For a road bike you need clip in peddles, they are the best option to maximize your effort. Fine, I added them, I landed a set of Looks in the mid price range, translated a little over $100. If you get clip in peddles you need biking shoes. Biking shoes come in as many varieties as bikes and in as many price ranges. I knew nothing about bike shoes so I opted for a beginner pair. Translated a beginner pair of Specialized, hit the cash register for about $125. You need water when you bike and thus you need water bottles, OK ones $5 each, you need at least two on your bike and maybe an extra, ding ding $15. You need a way to carry your water bottles on your bike, translate that to water bottle holders. Get cheap ones for $9.99 and they will be heavy and add a lot of weight, if you do not care plan on $20, if you care, which did, plan on getting carbon fiber and paying at least $45…each! I got mine on Amazon because they were the best price I could find.
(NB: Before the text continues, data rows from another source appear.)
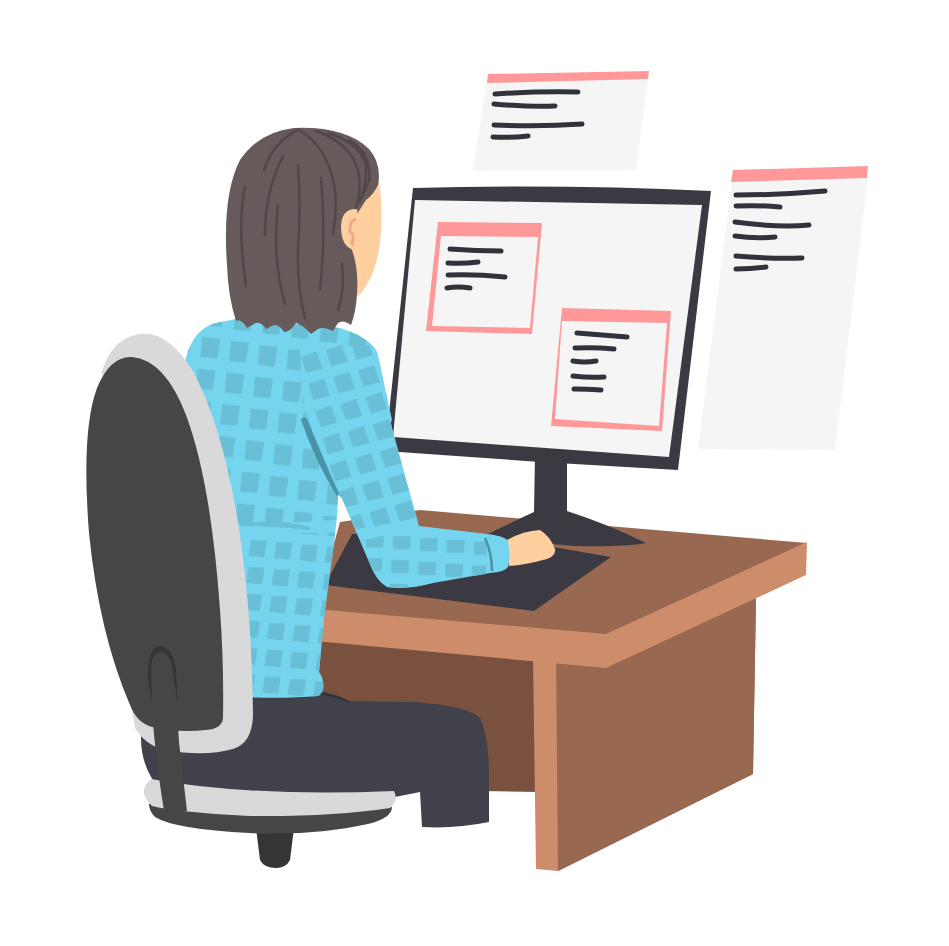
<!DOCTYPE html>
<html lang="en">
<head>
<meta charset="utf-8">
<title>Woman working at a computer</title>
<style>
:root {
  --paper: #ffffff;
  --panel: #f5f5f5;
  --pink: #ff9999;
  --ink: #32323b;
  --frame: #3b3a42;
  --desk-top: #996850;
  --desk-edge: #cd8d6b;
  --desk-inner: #7a513e;
  --shirt: #75d5ef;
  --check: #69bfd6;
  --seam: #4a92a6;
  --skin: #ffcf9f;
  --skin-shade: #ecab82;
  --hair: #665a5a;
  --strand: #51474a;
  --trousers: #40414a;
  --chair: #464646;
  --chair-dark: #353535;
  --chair-rim: #d9d9d9;
}
html, body { margin: 0; background: var(--paper); overflow: hidden; }
svg { display: block; width: 949px; height: 946px; }
.panel { fill: var(--panel); }
.pink { fill: var(--pink); }
.ink-lines { fill: none; stroke: var(--ink); stroke-width: 5; stroke-linecap: round; }
.frame { fill: var(--frame); }
.desk-top { fill: var(--desk-top); }
.desk-edge { fill: var(--desk-edge); }
.desk-inner { fill: var(--desk-inner); }
.shirt { fill: var(--shirt); }
.check { fill: var(--check); }
.seam { fill: var(--seam); }
.skin { fill: var(--skin); }
.hair { fill: var(--hair); }
.strands { fill: none; stroke: var(--strand); stroke-width: 2.5; stroke-linecap: round; }
.trousers { fill: var(--trousers); }
.chair { fill: var(--chair); }
.chair-dark { fill: var(--chair-dark); }
.chair-rim { fill: var(--chair-rim); }
</style>
</head>
<body>
<svg viewBox="0 0 949 946" role="img" aria-label="Woman seen from behind, sitting on an office chair and working at a computer">
  <defs>
    <path id="torso-shape" d="M185 362C190 340 200 327 216 323L236 319L340 328C360 334 374 344 377 352L392 420L345 500L338 495C337 540 326 590 322 640L319 672C325 680 325 692 318 696Q285 699 240 697L205 420Z"/>
    <path id="sleeve-shape" d="M303 417L300 350L372 345Q377 350 379 360L392 428L419 526L487 534Q505 536 508 541Q511 555 508 567Q505 572 490 573L433 583Q408 590 387 587Q376 581 369 562L340 494Z"/>
    <clipPath id="torso-clip"><use href="#torso-shape"/></clipPath>
    <pattern id="back-checks" width="29" height="32" patternUnits="userSpaceOnUse" patternTransform="translate(230 340) rotate(8)">
      <path class="check" d="M1 1L19 0L19 20L2 21Z"/>
    </pattern>
    <pattern id="waist-checks" width="25.5" height="27" patternUnits="userSpaceOnUse" patternTransform="translate(250 539) rotate(5)">
      <path class="check" d="M1 1L17 0L16 17L0 17Z"/>
    </pattern>
    <pattern id="arm-checks" width="26" height="28" patternUnits="userSpaceOnUse" patternTransform="translate(315 410) rotate(-15)">
      <path class="check" d="M0 1L17 0L18 18L1 18Z"/>
    </pattern>
    <pattern id="forearm-checks" width="27" height="24" patternUnits="userSpaceOnUse" patternTransform="translate(393 535) rotate(4)">
      <path class="check" d="M0 1L18 0L18 13L1 14Z"/>
    </pattern>
  </defs>

  <g id="floating-windows">
    <path class="panel" d="M487 80L648 78L636 170L473 171Z"/>
    <path class="pink" d="M488 74L649 71L648 79L487 83Z"/>
    <path class="panel" d="M732 180L868 176L835 450L698 449Z"/>
    <path class="pink" d="M733 170L868 166L867 178L731 182Z"/>
    <g class="ink-lines">
      <path d="M495 94Q540 91 578 92M494 104Q530 107 555 106M494 125Q540 127 582 124M493 137Q510 138 528 136"/>
      <path d="M736 195Q780 195 825 191M736 206Q760 205 780 207M735 222Q780 228 809 225M735 236Q755 239 775 237M736 256Q770 259 802 258M736 269Q752 269 766 267"/>
    </g>
  </g>

  <g id="desk">
    <path class="desk-inner" d="M318 640L540 658L538 792L430 790L318 705Z"/>
    <path class="desk-top" d="M556 655L756 598L753 774L558 871Z"/>
    <path class="desk-edge" d="M533 655L556 655L572 850L558 871L536 869Z"/>
    <path class="desk-top" d="M556 655L756 598L753 774L558 871Z"/>
    <path class="desk-top" d="M340 522L420 510L807 543L606 636L315 611Z"/>
    <path class="desk-edge" d="M315 609L606 634L807 542L806 575L606 668L315 641Z"/>
    <path class="frame" d="M352 534L500 538L611 557L534 611L325 585Z"/>
  </g>

  <g id="monitor">
    <path class="frame" d="M535 455L567 455L567 511Q610 525 646 543Q625 547 575 546L480 538Q512 522 534 512Z"/>
    <path class="frame" d="M413 188Q560 184 711 191L678 470L540 462L385 451Z"/>
    <path class="panel" d="M415 200L702 205L669 457L393 437Z"/>
    <g id="upper-window">
      <path class="pink" d="M438 222L542 223L532 334L426 331Z"/>
      <path class="panel" d="M441 236L538 237L530 328L432 326Z"/>
      <path class="ink-lines" d="M450 249Q476 251 501 251M448 263Q463 264 478 262M448 275Q476 274 505 277M447 288Q458 286 470 288"/>
    </g>
    <g id="lower-window">
      <path class="pink" d="M562 308L671 311L662 431L551 426Z"/>
      <path class="panel" d="M562 321L667 323L659 426L555 419Z"/>
      <path class="ink-lines" d="M577 333Q602 335 627 337M575 348Q595 347 614 349M573 361Q585 363 596 361M573 376Q589 378 604 377M574 389Q588 389 601 390"/>
    </g>
  </g>

  <g id="woman">
    <path class="trousers" d="M141 735L250 692L325 692Q338 695 349 701L415 702Q468 706 480 718Q488 735 489 770L489 822Q455 829 422 827L420 792L390 798L162 792Q140 768 141 735Z"/>
    <path d="M323 694Q337 696 349 702" fill="none" stroke="#32333a" stroke-width="2"/>
    <g id="torso">
      <use href="#torso-shape" class="shirt"/>
      <g clip-path="url(#torso-clip)">
        <path d="M180 310H400V515L220 528Z" fill="url(#back-checks)"/>
        <path d="M220 535L345 532V710H220Z" fill="url(#waist-checks)"/>
        <path class="check" d="M240 524Q275 518 310 527L310 530Q275 526 240 526Z"/>
      </g>
    </g>
    <g id="arm">
      <path class="skin" d="M507 540Q523 531 540 530Q550 536 555 549Q556 556 547 559Q525 565 509 566Z"/>
      <use href="#sleeve-shape" class="shirt"/>
      <path d="M300 345L374 345L392 428L417 519L356 529L340 494L303 417Z" fill="url(#arm-checks)"/>
      <path d="M365 540L419 527L487 535L486 574L433 582Q408 590 387 587Q376 581 365 550Z" fill="url(#forearm-checks)"/>
      <path class="seam" d="M301 420Q303 415 307 419L323 457L339 494L337 496Q316 463 301 420Z"/>
      <path d="M485 538Q492 553 492 571" fill="none" stroke="var(--seam)" stroke-width="2.5"/>
    </g>
    <g id="head">
      <path class="skin" d="M340 190L379 180Q384 216 379 250Q373 282 357 297L335 290Z"/>
      <path class="hair" d="M294 128Q345 126 369 149Q382 164 378 185Q374 194 366 200L357 214L350 245Q359 265 357 294Q356 312 351 325Q343 319 338 323L333 331Q324 326 318 329L311 334Q303 325 296 323Q290 332 284 332Q277 321 270 327L266 329Q260 320 254 324L247 328Q241 318 236 321Q228 296 227 265Q222 195 240 160Q259 132 294 128Z"/>
      <path class="skin" d="M357 209Q342 208 341 226Q341 247 354 250Q360 250 361 242Z"/>
      <path d="M356 219Q349 221 350 232Q354 234 353 240Q350 244 354 245" fill="none" stroke="var(--skin-shade)" stroke-width="3"/>
      <path class="strands" d="M298 130Q273 142 264 170M283 156Q265 191 265 235M245 187Q237 225 246 286M278 205Q272 260 285 304M298 165Q301 205 298 250Q297 288 305 318M321 178Q326 235 320 290M299 130Q326 145 334 184Q338 205 333 234M316 131Q350 143 358 170Q362 190 356 208M328 133Q360 143 366 165Q367 185 360 201M349 140Q372 153 369 181L361 198M342 264Q345 290 338 310"/>
    </g>
  </g>

  <g id="chair">
    <path class="chair-dark" d="M256 828L294 828L290 860Q286 868 276 868Q264 868 260 860Z"/>
    <path class="chair" d="M149 804L392 807Q392 818 368 824Q315 836 250 833Q174 829 155 817Q149 811 149 804Z"/>
    <path class="chair-rim" d="M151 779Q250 797 394 791Q399 800 390 808Q330 817 250 816Q175 812 152 806Q136 792 151 779Z"/>
    <path class="chair-rim" d="M102 372Q111 339 139 334Q169 330 194 373Q221 424 237 516Q252 607 253 716Q252 743 233 749Q205 757 165 750Q145 745 135 728L130 700Z"/>
    <path class="chair" d="M132 357Q165 360 186 415Q211 482 220 610Q224 665 223 718Q222 729 206 730Q178 733 152 727Q137 723 130 705Q99 633 89 533Q81 431 97 388Q110 356 132 357Z"/>
    <path class="chair" d="M151 661Q150 648 161 647Q172 648 174 665L179 742L187 811L164 811Q155 755 152 710Z"/>
    <path class="chair-dark" d="M148 680Q147 647 160 646Q173 647 176 670L178 706L173 672Q171 653 161 652Q151 653 151 670L152 704Z"/>
  </g>
</svg>
</body>
</html>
The ones I found were the lightest out there called Topeak Carbon Fiber Waterbottle Cage, $90.
Having fun yet? It’s not over.
Then you need riding shorts and a few jerseys. I took the advice from everyone and bought the best I could afford, sitting on your butt on a small seat for hours will remind you that the bitterness of a sore ass will remain long after the sweetness of low price is forgotten. $100/pair for good riding shorts, at least that much, more for bibs which apparently the pro or experienced riders use. I opted for regular shorts to start. Another $200.
Biking jerseys I learned as like fashion clothing. With out going into it too much, plan on paying at least $50 jersey if you find them on sale. I found mine on Amazon at OK prices.
If you want to log your miles and cadence which apparently is a good idea, you need a computer. I got a cheap one to start that does not do your heart rate, but does miles and cadence. $79.
Gloves, you can not ride with out gloves, your hands will get sore, so I am told. At least $20 for a starter pair, I got two $40
Helmet. For me not an option not to get. Given I figure I will only get one head I bought the best I could afford, a Giro. $150. There are better ones that are apparently lighter, too hard for me to tell if they protect you any more then others, but it’s all about weight in this sport I am learning.
Bike light. I tend to try to be as safe as possible. I used to ride a Harley and learned real quick how cars can not see things on two wheels on the road. I opted for a blinking right for the rear seat. $15
Bike pump. You need a decent one that has a guage. I got a Specialized, $45.
Tire repair kit. You need a spare bike tube, multi tool, manual compack bike pump and CO2 cartridges with the attachment so you can get it on your tube stem. Then a bag to carry it all. Or you can carry it in your back pocket of your shirt, I opted to start with a pouch for the back of my seat. Let’s call it $25 all in depending on the type of portable pump you get, they come in all shapes sizes and price ranges.
Socks. I did not have any low cut socks so I bought cycling socks. A few bucks a piece, you can probably get decent ones at Target if you wanted, I went for the “cool” look.
I’m not going to add up, but you get the idea of the other stuff you are going to need if you get into road biking. Don’t do what I did buy a bike that fits your budget number, figure in this stuff, subtract it from your budget and then you will have an idea of the price range of the bike you can afford.